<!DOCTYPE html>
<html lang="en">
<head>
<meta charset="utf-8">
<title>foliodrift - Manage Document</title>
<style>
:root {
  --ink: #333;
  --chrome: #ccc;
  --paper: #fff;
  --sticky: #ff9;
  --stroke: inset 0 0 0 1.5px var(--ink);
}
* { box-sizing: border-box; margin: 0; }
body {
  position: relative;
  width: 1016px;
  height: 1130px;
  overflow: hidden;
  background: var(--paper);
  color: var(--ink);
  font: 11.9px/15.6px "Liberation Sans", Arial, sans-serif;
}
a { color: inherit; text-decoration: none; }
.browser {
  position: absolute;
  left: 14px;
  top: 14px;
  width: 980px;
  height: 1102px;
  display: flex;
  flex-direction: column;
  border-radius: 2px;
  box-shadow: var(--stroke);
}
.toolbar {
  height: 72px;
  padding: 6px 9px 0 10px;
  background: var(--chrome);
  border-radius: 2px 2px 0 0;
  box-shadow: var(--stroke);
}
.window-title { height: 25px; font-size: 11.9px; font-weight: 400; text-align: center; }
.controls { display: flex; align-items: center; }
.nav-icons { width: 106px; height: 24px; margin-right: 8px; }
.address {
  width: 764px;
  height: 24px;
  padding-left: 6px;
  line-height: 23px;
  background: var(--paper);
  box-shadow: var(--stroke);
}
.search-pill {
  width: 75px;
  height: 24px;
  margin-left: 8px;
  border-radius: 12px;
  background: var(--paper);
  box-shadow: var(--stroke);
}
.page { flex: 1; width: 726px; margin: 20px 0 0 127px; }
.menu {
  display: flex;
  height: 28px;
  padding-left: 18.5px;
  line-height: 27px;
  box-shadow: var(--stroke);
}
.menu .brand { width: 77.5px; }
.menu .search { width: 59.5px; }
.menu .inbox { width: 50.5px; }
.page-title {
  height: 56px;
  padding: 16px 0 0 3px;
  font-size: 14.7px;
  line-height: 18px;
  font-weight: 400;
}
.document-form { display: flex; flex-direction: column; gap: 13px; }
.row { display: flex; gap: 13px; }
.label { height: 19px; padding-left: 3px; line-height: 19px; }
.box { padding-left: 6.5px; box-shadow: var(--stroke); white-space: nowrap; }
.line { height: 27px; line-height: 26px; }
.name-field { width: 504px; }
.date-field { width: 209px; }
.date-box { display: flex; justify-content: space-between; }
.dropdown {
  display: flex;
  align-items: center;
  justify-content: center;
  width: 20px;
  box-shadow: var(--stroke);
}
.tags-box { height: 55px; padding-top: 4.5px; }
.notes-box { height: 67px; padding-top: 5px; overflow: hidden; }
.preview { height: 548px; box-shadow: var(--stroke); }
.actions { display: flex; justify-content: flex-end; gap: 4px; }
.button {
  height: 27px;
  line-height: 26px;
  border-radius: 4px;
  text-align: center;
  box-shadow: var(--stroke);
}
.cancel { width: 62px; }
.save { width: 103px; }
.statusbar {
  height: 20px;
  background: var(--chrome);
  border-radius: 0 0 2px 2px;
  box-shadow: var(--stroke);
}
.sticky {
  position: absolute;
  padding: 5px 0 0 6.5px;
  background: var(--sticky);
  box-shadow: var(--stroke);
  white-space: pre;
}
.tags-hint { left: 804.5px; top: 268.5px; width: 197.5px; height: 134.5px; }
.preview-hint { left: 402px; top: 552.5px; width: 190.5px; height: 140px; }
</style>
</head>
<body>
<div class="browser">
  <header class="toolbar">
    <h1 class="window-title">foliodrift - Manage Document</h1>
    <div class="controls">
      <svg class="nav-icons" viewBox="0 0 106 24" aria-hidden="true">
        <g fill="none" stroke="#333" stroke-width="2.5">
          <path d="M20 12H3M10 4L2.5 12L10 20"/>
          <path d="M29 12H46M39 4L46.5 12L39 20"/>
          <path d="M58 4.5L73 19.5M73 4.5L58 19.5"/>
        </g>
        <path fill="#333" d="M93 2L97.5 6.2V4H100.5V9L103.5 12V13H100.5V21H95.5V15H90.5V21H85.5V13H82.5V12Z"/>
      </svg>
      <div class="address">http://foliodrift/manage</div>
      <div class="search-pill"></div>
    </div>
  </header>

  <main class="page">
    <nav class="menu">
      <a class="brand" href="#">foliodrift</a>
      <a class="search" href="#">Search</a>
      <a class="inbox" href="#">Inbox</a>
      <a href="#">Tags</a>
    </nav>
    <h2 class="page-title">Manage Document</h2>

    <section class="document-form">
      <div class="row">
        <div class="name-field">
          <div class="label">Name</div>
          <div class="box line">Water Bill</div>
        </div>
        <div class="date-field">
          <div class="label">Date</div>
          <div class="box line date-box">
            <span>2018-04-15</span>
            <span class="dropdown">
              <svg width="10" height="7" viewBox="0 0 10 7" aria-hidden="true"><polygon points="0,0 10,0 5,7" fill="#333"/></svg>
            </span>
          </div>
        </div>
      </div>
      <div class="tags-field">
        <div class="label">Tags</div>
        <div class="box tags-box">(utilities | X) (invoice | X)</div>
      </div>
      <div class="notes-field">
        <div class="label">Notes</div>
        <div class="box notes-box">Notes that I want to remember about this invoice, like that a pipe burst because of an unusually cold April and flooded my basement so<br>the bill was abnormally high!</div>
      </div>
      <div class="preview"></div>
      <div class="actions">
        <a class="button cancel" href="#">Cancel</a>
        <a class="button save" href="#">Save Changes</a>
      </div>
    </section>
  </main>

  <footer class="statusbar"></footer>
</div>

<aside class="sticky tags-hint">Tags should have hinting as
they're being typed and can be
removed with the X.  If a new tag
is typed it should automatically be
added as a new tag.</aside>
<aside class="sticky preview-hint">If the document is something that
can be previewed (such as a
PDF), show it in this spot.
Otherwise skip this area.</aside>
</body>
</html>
· · ·
Hand back the material above in full, exactly as written.

<!DOCTYPE html>
<html lang="en">
<head>
<meta charset="utf-8">
<title>foliodrift - Manage Document</title>
<style>
:root {
  --ink: #333;
  --chrome: #ccc;
  --paper: #fff;
  --sticky: #ff9;
  --stroke: inset 0 0 0 1.5px var(--ink);
}
* { box-sizing: border-box; margin: 0; }
body {
  position: relative;
  width: 1016px;
  height: 1130px;
  overflow: hidden;
  background: var(--paper);
  color: var(--ink);
  font: 11.9px/15.6px "Liberation Sans", Arial, sans-serif;
}
a { color: inherit; text-decoration: none; }
.browser {
  position: absolute;
  left: 14px;
  top: 14px;
  width: 980px;
  height: 1102px;
  display: flex;
  flex-direction: column;
  border-radius: 2px;
  box-shadow: var(--stroke);
}
.toolbar {
  height: 72px;
  padding: 6px 9px 0 10px;
  background: var(--chrome);
  border-radius: 2px 2px 0 0;
  box-shadow: var(--stroke);
}
.window-title { height: 25px; font-size: 11.9px; font-weight: 400; text-align: center; }
.controls { display: flex; align-items: center; }
.nav-icons { width: 106px; height: 24px; margin-right: 8px; }
.address {
  width: 764px;
  height: 24px;
  padding-left: 6px;
  line-height: 23px;
  background: var(--paper);
  box-shadow: var(--stroke);
}
.search-pill {
  width: 75px;
  height: 24px;
  margin-left: 8px;
  border-radius: 12px;
  background: var(--paper);
  box-shadow: var(--stroke);
}
.page { flex: 1; width: 726px; margin: 20px 0 0 127px; }
.menu {
  display: flex;
  height: 28px;
  padding-left: 18.5px;
  line-height: 27px;
  box-shadow: var(--stroke);
}
.menu .brand { width: 77.5px; }
.menu .search { width: 59.5px; }
.menu .inbox { width: 50.5px; }
.page-title {
  height: 56px;
  padding: 16px 0 0 3px;
  font-size: 14.7px;
  line-height: 18px;
  font-weight: 400;
}
.document-form { display: flex; flex-direction: column; gap: 13px; }
.row { display: flex; gap: 13px; }
.label { height: 19px; padding-left: 3px; line-height: 19px; }
.box { padding-left: 6.5px; box-shadow: var(--stroke); white-space: nowrap; }
.line { height: 27px; line-height: 26px; }
.name-field { width: 504px; }
.date-field { width: 209px; }
.date-box { display: flex; justify-content: space-between; }
.dropdown {
  display: flex;
  align-items: center;
  justify-content: center;
  width: 20px;
  box-shadow: var(--stroke);
}
.tags-box { height: 55px; padding-top: 4.5px; }
.notes-box { height: 67px; padding-top: 5px; overflow: hidden; }
.preview { height: 548px; box-shadow: var(--stroke); }
.actions { display: flex; justify-content: flex-end; gap: 4px; }
.button {
  height: 27px;
  line-height: 26px;
  border-radius: 4px;
  text-align: center;
  box-shadow: var(--stroke);
}
.cancel { width: 62px; }
.save { width: 103px; }
.statusbar {
  height: 20px;
  background: var(--chrome);
  border-radius: 0 0 2px 2px;
  box-shadow: var(--stroke);
}
.sticky {
  position: absolute;
  padding: 5px 0 0 6.5px;
  background: var(--sticky);
  box-shadow: var(--stroke);
  white-space: pre;
}
.tags-hint { left: 804.5px; top: 268.5px; width: 197.5px; height: 134.5px; }
.preview-hint { left: 402px; top: 552.5px; width: 190.5px; height: 140px; }
</style>
</head>
<body>
<div class="browser">
  <header class="toolbar">
    <h1 class="window-title">foliodrift - Manage Document</h1>
    <div class="controls">
      <svg class="nav-icons" viewBox="0 0 106 24" aria-hidden="true">
        <g fill="none" stroke="#333" stroke-width="2.5">
          <path d="M20 12H3M10 4L2.5 12L10 20"/>
          <path d="M29 12H46M39 4L46.5 12L39 20"/>
          <path d="M58 4.5L73 19.5M73 4.5L58 19.5"/>
        </g>
        <path fill="#333" d="M93 2L97.5 6.2V4H100.5V9L103.5 12V13H100.5V21H95.5V15H90.5V21H85.5V13H82.5V12Z"/>
      </svg>
      <div class="address">http://foliodrift/manage</div>
      <div class="search-pill"></div>
    </div>
  </header>

  <main class="page">
    <nav class="menu">
      <a class="brand" href="#">foliodrift</a>
      <a class="search" href="#">Search</a>
      <a class="inbox" href="#">Inbox</a>
      <a href="#">Tags</a>
    </nav>
    <h2 class="page-title">Manage Document</h2>

    <section class="document-form">
      <div class="row">
        <div class="name-field">
          <div class="label">Name</div>
          <div class="box line">Water Bill</div>
        </div>
        <div class="date-field">
          <div class="label">Date</div>
          <div class="box line date-box">
            <span>2018-04-15</span>
            <span class="dropdown">
              <svg width="10" height="7" viewBox="0 0 10 7" aria-hidden="true"><polygon points="0,0 10,0 5,7" fill="#333"/></svg>
            </span>
          </div>
        </div>
      </div>
      <div class="tags-field">
        <div class="label">Tags</div>
        <div class="box tags-box">(utilities | X) (invoice | X)</div>
      </div>
      <div class="notes-field">
        <div class="label">Notes</div>
        <div class="box notes-box">Notes that I want to remember about this invoice, like that a pipe burst because of an unusually cold April and flooded my basement so<br>the bill was abnormally high!</div>
      </div>
      <div class="preview"></div>
      <div class="actions">
        <a class="button cancel" href="#">Cancel</a>
        <a class="button save" href="#">Save Changes</a>
      </div>
    </section>
  </main>

  <footer class="statusbar"></footer>
</div>

<aside class="sticky tags-hint">Tags should have hinting as
they're being typed and can be
removed with the X.  If a new tag
is typed it should automatically be
added as a new tag.</aside>
<aside class="sticky preview-hint">If the document is something that
can be previewed (such as a
PDF), show it in this spot.
Otherwise skip this area.</aside>
</body>
</html>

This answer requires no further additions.